Required action: With the line containing "725V660Q865 645 895" as the starting point, output every line of the data below through its final line, character for character.

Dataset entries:

::::

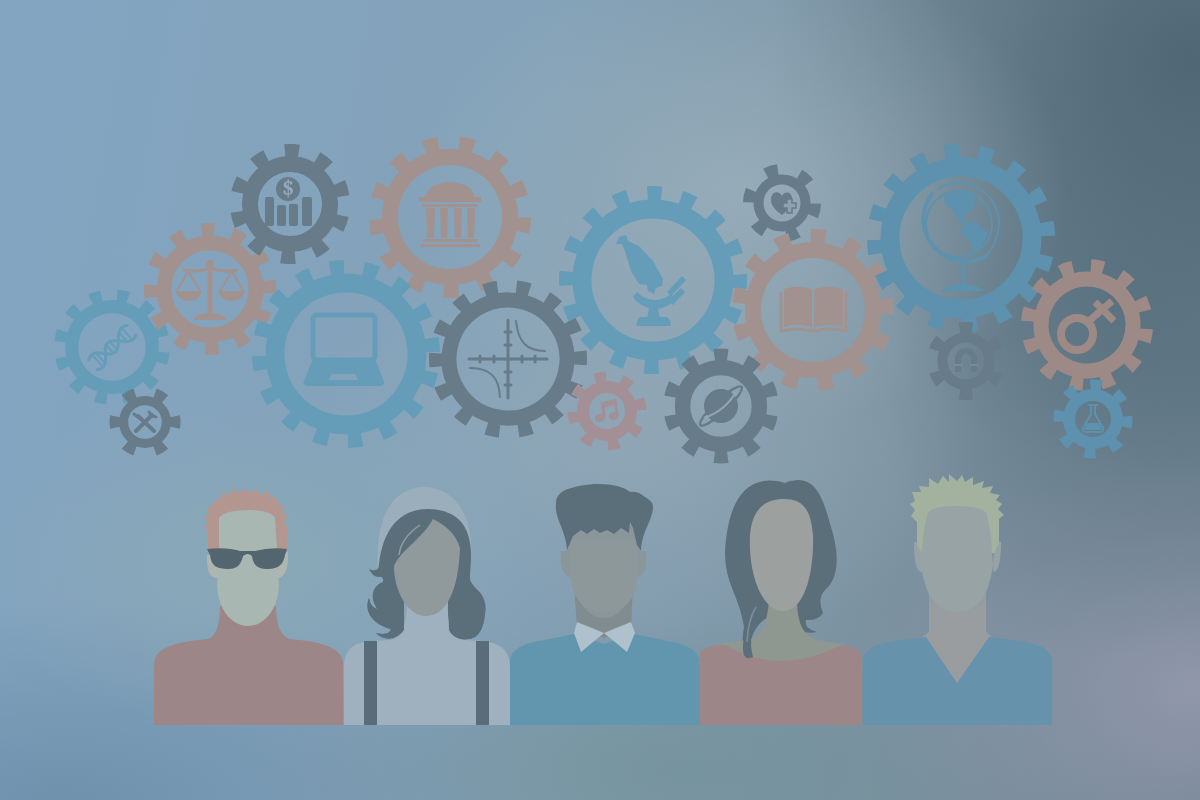
<!DOCTYPE html>
<html lang="en">
<head>
<meta charset="utf-8">
<title>People and fields of knowledge</title>
<style>
:root{
  --blue:#659db9; --slate:#677b89; --coral:#a1928f;
  --shirt-red:#9c8688; --shirt-blue:#6296ae; --ink:#5b6f7b;
  --pale:#9fb1bf;
}
html,body{margin:0;height:100%;overflow:hidden}
.scene{position:relative;width:1200px;height:800px;overflow:hidden;
  background:
   radial-gradient(ellipse 330px 240px at 740px 190px,rgba(157,177,188,.75),rgba(157,177,188,0)),
   radial-gradient(ellipse 330px 230px at 650px 430px,rgba(150,170,184,.7),rgba(150,170,184,0)),
   radial-gradient(ellipse 280px 170px at 250px 560px,rgba(139,169,180,.75),rgba(139,169,180,0)),
   radial-gradient(ellipse 420px 430px at 1190px 60px,rgba(80,104,118,1),rgba(80,104,118,0)),
   radial-gradient(ellipse 270px 330px at 1130px 330px,rgba(93,116,131,.75),rgba(93,116,131,0)),
   radial-gradient(ellipse 330px 270px at 1190px 690px,rgba(144,151,170,1),rgba(144,151,170,0)),
   radial-gradient(ellipse 420px 150px at 690px 770px,rgba(117,147,157,.9),rgba(117,147,157,0)),
   radial-gradient(ellipse 480px 200px at 60px 800px,rgba(106,141,169,.8),rgba(106,141,169,0)),
   linear-gradient(100deg,#83a5c2 0,#84a2b8 42%,#7b919f 75%,#697f8d 100%)}
svg{display:block;width:1200px;height:800px}
.blue{color:var(--blue)} .slate{color:var(--slate)} .coral{color:var(--coral)}
.globe{color:#5d91ad} .female{color:#9d8985}
.gear circle{fill:none;stroke:currentColor}
.teeth{stroke-dasharray:42 58}
.icon{fill:currentColor}
.line{fill:none;stroke:currentColor;stroke-linecap:round;stroke-linejoin:round}
.symbol{font:700 21px "Noto Serif",serif;text-anchor:middle;fill:#94aaba}
</style>
</head>
<body>
<main class="scene">
<svg viewBox="0 0 1200 800" role="img" aria-label="Five people below a chain of gears showing fields of study">
<defs>
  <g id="gear-16" class="gear"><circle r="71" stroke-width="19"/><circle class="teeth" r="86" stroke-width="16" pathLength="1600" stroke-dashoffset="21"/></g>
  <g id="gear-13" class="gear"><circle r="60" stroke-width="16"/><circle class="teeth" r="74" stroke-width="14" pathLength="1300" stroke-dashoffset="21"/></g>
  <g id="gear-14" class="gear"><circle r="59" stroke-width="15"/><circle class="teeth" r="72" stroke-width="14" pathLength="1400" stroke-dashoffset="21"/></g>
  <g id="gear-12" class="gear"><circle r="46" stroke-width="15"/><circle class="teeth" r="59" stroke-width="14" pathLength="1200" stroke-dashoffset="21"/></g>
  <g id="gear-10" class="gear"><circle r="40" stroke-width="16"/><circle class="teeth" r="53" stroke-width="14" pathLength="1000" stroke-dashoffset="21"/></g>
  <g id="gear-8" class="gear"><circle r="24" stroke-width="12"/><circle class="teeth" r="34" stroke-width="11" pathLength="800" stroke-dashoffset="21"/></g>
  <g id="gear-6" class="gear"><circle r="23.5" stroke-width="10"/><circle class="teeth" r="33" stroke-width="12" pathLength="600" stroke-dashoffset="18" style="stroke-dasharray:36 64"/></g>
</defs>

<g id="gears">
  <g class="blue" transform="translate(112 347)"><use href="#gear-12" transform="rotate(-78) scale(.875)"/>
    <g class="line" stroke-width="3" transform="rotate(-42)"><path d="M-26-6C-12-14-10 8 0 6S14-14 26-6M-26 7C-12 15-10-7 0-6S14 14 26 7"/><path stroke-width="2" d="M-20-6V7M-16-5V5M-3-4V4M2-4V4M15-5V5M20-6V7"/></g></g>

  <g class="coral" transform="translate(210 289)"><use href="#gear-12" transform="rotate(-92)"/>
    <g class="icon"><rect x="-2.5" y="-26" width="5" height="52"/><circle cy="-25" r="4"/><path d="M-17 31Q-14 25-4 24H4Q14 25 17 31ZM-35 2H-8Q-11 12-21 12T-35 2ZM8 2H35Q32 12 22 12T8 2Z"/></g>
    <path class="line" stroke-width="3" d="M-26-19Q-13-16 0-21Q13-16 26-19"/><path class="line" stroke-width="2" d="M-33 2L-22-18L-10 2M10 2L22-18L33 2"/></g>

  <g class="slate" transform="translate(290 204)"><use href="#gear-10" transform="rotate(-88)"/>
    <g class="icon"><circle cx="-2" cy="-15" r="12"/><rect x="-25" y="-7" width="9" height="29" rx="2"/><rect x="-13" y="1" width="9" height="21" rx="2"/><rect x="-1" y="0" width="9" height="22" rx="2"/><rect x="12" y="-7" width="10" height="29" rx="2"/></g>
    <text class="symbol" x="-2" y="-8">$</text></g>

  <g class="coral" transform="translate(450 217)"><use href="#gear-13" transform="rotate(-77)"/>
    <g class="icon"><path d="M-25-18Q-23-34 0-35Q23-34 25-18Z"/><rect x="-31" y="-20" width="62" height="5"/><rect x="-28" y="-13" width="56" height="3"/><path d="M-24-9H-15L-16 21H-23ZM-10-9H-2L-3 21H-9ZM4-9H12L11 21H5ZM17-9H25L24 21H18Z"/><rect x="-27" y="22" width="54" height="3"/><rect x="-30" y="27" width="60" height="3"/></g></g>

  <g class="blue" transform="translate(346 354)"><use href="#gear-16" transform="rotate(-96) scale(1 1)"/>
    <rect class="line" x="-33" y="-39" width="62" height="45" rx="4" stroke-width="5"/>
    <path class="icon" fill-rule="evenodd" d="M-34 7H30L38 28Q38 32 34 32H-39Q-44 31-42 27ZM-14 20L-17 26H12L9 20Z"/></g>

  <g class="slate" transform="translate(508 359)"><use href="#gear-14" transform="rotate(-78)"/>
    <path class="line" stroke-width="3" d="M-39 0H39M0-39V39M-28-3V3M-14-3V3M14-3V3M27-3V3M-3-27H3M-3-14H3M-3 13H3M-3 26H3"/>
    <path class="line" stroke-width="2" d="M8-38C10-18 18-8 37-8M-38 9C-17 9-9 19-8 38"/></g>

  <g class="blue" transform="translate(653 280)"><use href="#gear-16" transform="rotate(-89)"/>
    <g class="icon"><path d="M-34-43L-27-45L-25-39L-14-34L0-19L10-1L9 6L3 8L1 14L-5 11L-6 5L-14 4L-22-9L-28-29L-31-36L-37-36Z"/><path d="M14 12L29-4L33 0L18 16ZM15 20L28 8L32 12L20 25ZM-13 37H14Q18 41 18 46H-16Q-17 41-13 37Z"/><path d="M-16 12Q0 27 18 14L22 20Q15 27 5 29L7 39H-6L-4 28Q-15 25-20 17Z"/></g></g>

  <g class="slate" transform="translate(782 203)"><use href="#gear-6" transform="rotate(-48)"/>
    <path class="icon" d="M0 12Q-12 4-11-4C-10-13-2-12 0-7C3-13 11-11 10-3Q7 7 0 12Z"/><path d="M5-4H10V0H14V5H10V10H5V5H1V0H5Z" fill="#8da1af" stroke="currentColor" stroke-width="1.5"/></g>

  <g class="coral" transform="translate(813 310)"><use href="#gear-13" transform="rotate(-86)"/>
    <path class="icon" d="M-29-21Q-12-26-1-20V18Q-13 12-29 17ZM1-20Q13-26 30-21V17Q13 12 1 18Z"/><path class="line" stroke-width="3" d="M-32-17V21Q-13 17-4 21H4Q14 17 33 21V-17"/></g>

  <g class="globe" transform="translate(961 238)"><use href="#gear-16" transform="rotate(-96)"/>
    <circle class="line" cx="-2" cy="-14" r="33" stroke-width="2"/>
    <path class="line" stroke-width="4" d="M-29-44A42 42 0 0 0 25 18M2 28V46"/><path class="line" stroke-width="2" d="M-23-49A40 40 0 0 1 38-14Q37 5 25 18"/>
    <g class="icon"><path d="M-17-42Q1-50 16-42L12-36L15-31L6-25L2-18L8-12L-1-15L-8-28L-15-32ZM3-15L15-16L27-4L18 12L11 14L9 3L0-6Z"/><path d="M-19 53Q-15 47 2 46Q18 47 22 53Z"/></g></g>

  <g class="female" transform="translate(1087 325)"><use href="#gear-12" transform="rotate(-80)"/>
    <circle class="line" cx="-10" cy="9" r="16" stroke-width="8"/><path class="line" stroke-width="7" stroke-linecap="butt" d="M2-4L25-24M8-23L27-4" style="stroke-linecap:butt"/></g>

  <g class="slate" transform="translate(966 361)"><use href="#gear-6" transform="rotate(30)"/>
    <path class="line" stroke-width="6" style="stroke-linecap:butt" d="M-8 11V-2A8 8 0 0 1 8-2V11"/><path d="M-12 4H-4M4 4H12" stroke="#788d9b" stroke-width="2"/></g>

  <g class="slate" transform="translate(145 422)"><use href="#gear-6" transform="scale(.91)"/>
    <g class="line" stroke-width="4"><path d="M-7-6L9 9M-9 9L7-7"/><path d="M4-10L7-6L11-5M-11-8L-6-4" stroke-width="3"/></g></g>

  <g color="#a39096" transform="translate(607 411)"><use href="#gear-8" transform="rotate(-56)"/>
    <g class="icon" transform="rotate(-8)"><ellipse cx="-8" cy="6" rx="5" ry="4"/><ellipse cx="6" cy="6" rx="5" ry="4"/><path d="M-5 6V-9L11-11V6H8V-5L-2-4V6Z"/></g></g>

  <g class="slate" transform="translate(721 406)"><use href="#gear-10" transform="rotate(-90) scale(.96)"/>
    <circle class="icon" r="17"/><ellipse rx="28" ry="6" transform="rotate(-43)" class="line" stroke-width="2.5"/><path d="M-17 12Q4 5 15-14" fill="none" stroke="#93a6b4" stroke-width="2"/></g>

  <g class="globe" transform="translate(1093 419)"><use href="#gear-8" transform="rotate(-85)"/>
    <path class="line" stroke-width="2" d="M-4-14H4M-2-14V-5L-10 9Q-11 13-7 13H7Q11 13 10 9L2-5V-14"/><path class="icon" d="M-6 4H6L9 11H-9Z"/></g>
</g>

<g id="people">
  <g id="man-with-sunglasses">
    <path fill="var(--shirt-red)" d="M154 725V662Q156 646 190 641L208 639Q220 635 220 606H276Q276 635 290 639L308 641Q341 646 343 662V725Z"/>
    <path fill="#adb6af" d="M207 555Q206 578 217 578H279Q289 575 288 552Z"/>
    <path fill="#b2968f" d="M208 550V532L204 527L208 523L204 516L209 514L207 507L213 506L215 498L220 500L223 492L229 495L233 488L239 493L245 488L250 493L257 489L260 495L269 491L270 498L278 497L278 504L285 507L282 512L288 516L284 521L287 527V550L278 565H217Z"/>
    <path fill="#a8b7b2" d="M219 518Q225 510 248 510T275 518L277 548L279 585C278 610 264 626 248 626S218 610 217 585L219 548Z"/>
    <path fill="#53666f" d="M207 549Q227 547 240 551H255Q270 547 287 549L285 555C283 568 274 569 266 569C257 569 253 564 252 556Q248 552 243 556C241 565 237 569 228 569C217 569 211 566 210 555Z"/>
  </g>

  <g id="woman-with-beret">
    <path fill="#9aaebb" d="M378 575C374 520 390 488 424 487C457 488 473 518 471 555Z"/>
    <path fill="var(--ink)" d="M428 509C470 510 474 542 470 575Q469 583 475 588C488 597 488 614 481 623Q484 612 479 606Q489 622 477 635C468 642 455 640 449 632L445 590H405L402 631C393 641 382 640 376 633Q389 636 391 629C374 625 363 612 369 598Q370 609 378 610C369 598 372 586 383 582Q384 576 378 577Q372 576 369 569Q379 573 379 564C383 530 399 509 428 509Z"/>
    <path fill="var(--pale)" d="M344 725V665Q345 642 372 641L390 640Q407 639 407 600H448Q446 639 465 640L482 641Q509 643 510 665V725Z"/>
    <path fill="var(--ink)" d="M404 595V630C395 642 384 640 376 633Q390 636 391 629C374 625 364 611 369 598Q371 609 379 609C369 598 373 584 389 582ZM448 598L468 578Q474 587 480 593C490 607 484 635 473 638C461 642 452 637 449 630Z"/>
    <path fill="#909a9d" d="M394 566C400 551 424 537 433 519Q455 530 460 548C459 579 451 616 426 616C407 616 394 590 394 566Z"/>
    <path fill="none" stroke="#909da4" stroke-width="1.5" d="M399 555Q401 538 420 525"/>
    <path fill="#596d79" d="M364 641H377V725H364ZM476 641H489V725H476Z"/>
  </g>

  <g id="man-with-collar">
    <path fill="var(--shirt-blue)" d="M510 725V660Q512 644 545 640L574 634L604 644L634 634L663 640Q698 645 700 662V725Z"/>
    <path fill="#89969a" d="M561 551H567L571 525H637L640 551H646Q648 577 637 577L632 600V623L604 639L577 623V600L571 577Q559 576 561 551Z"/>
    <path fill="#808c90" d="M574 587Q584 618 604 618T633 587L631 626L604 638L577 626Z"/>
    <path fill="#8d989b" d="M570 540H637V578C636 603 620 613 604 613S572 601 571 578Z"/>
    <path fill="var(--ink)" d="M567 550C566 530 554 518 556 504Q555 497 563 491C585 481 619 482 630 492Q638 491 645 497Q654 502 653 508C652 522 642 530 641 551L637 545L633 528L630 522L629 533L621 528L614 534L607 530L600 533L594 529L587 534L581 530L573 536Z"/>
    <path fill="#afc1cc" d="M577 622L604 633L581 652L574 633ZM631 622L604 633L627 652L635 633Z"/>
  </g>

  <g id="woman-with-long-hair">
    <path fill="var(--ink)" d="M785 483C817 470 824 503 831 527C841 559 837 580 825 590Q817 599 823 613Q818 621 806 620Q804 629 817 632Q800 636 790 619H765Q748 632 750 656Q739 656 744 627C739 594 725 585 725 552C727 512 740 470 785 483Z"/>
    <path fill="#8f9791" d="M699 665Q701 645 730 642L748 640Q767 635 769 600H797Q797 636 818 640L836 643Q861 647 863 665Z"/>
    <path fill="var(--shirt-red)" d="M700 725V652Q714 642 727 646Q781 676 841 645Q855 645 862 655V725Z"/>
    <path fill="#9ca19f" d="M750 535C752 511 763 499 784 499S811 512 813 536C814 574 804 611 783 611S748 574 750 535Z"/>
    <path fill="var(--ink)" d="M735 580Q763 594 760 612C751 630 749 642 753 657Q742 662 743 645C747 615 743 600 735 580Z"/>
    <path fill="none" stroke="#7e8e95" stroke-width="1.5" d="M747 642Q748 620 756 607"/>
  </g>

  <g id="man-with-blond-hair">
    <path fill="#929da2" d="M929 590H986V632L995 640L957 688L920 640L929 632Z"/>
    <path fill="#96a3a5" d="M914 542H922V572Q914 573 914 542ZM994 542H1001Q1001 572 993 572Z"/>
    <path fill="#a3b29f" d="M917 545V522L911 516L915 510L910 504L915 501L912 492L921 492L919 486L929 487L929 478L938 484L943 476L949 482L949 474L957 481L962 475L965 482L973 477L973 485L984 481L982 488L993 486L990 493L1000 495L996 500L1002 504L998 509L1004 515L999 519V543L994 553H922Z"/>
    <path fill="#98a3a5" d="M927 515Q929 506 957 506T987 515L991 536L993 565C989 595 978 612 957 612S925 595 921 565L923 536Z"/>
    <path fill="#9a9da0" d="M929 601Q956 625 986 601V632L993 638L957 684L921 638L929 632Z"/>
    <path fill="#6692ab" d="M863 725V660Q865 645 895 641L926 637L957 683L989 637L1020 641Q1050 645 1052 660V725Z"/>
  </g>
</g>
</svg>
</main>
</body>
</html>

::::

Answer to this task:
    <path fill="#6692ab" d="M863 725V660Q865 645 895 641L926 637L957 683L989 637L1020 641Q1050 645 1052 660V725Z"/>
  </g>
</g>
</svg>
</main>
</body>
</html>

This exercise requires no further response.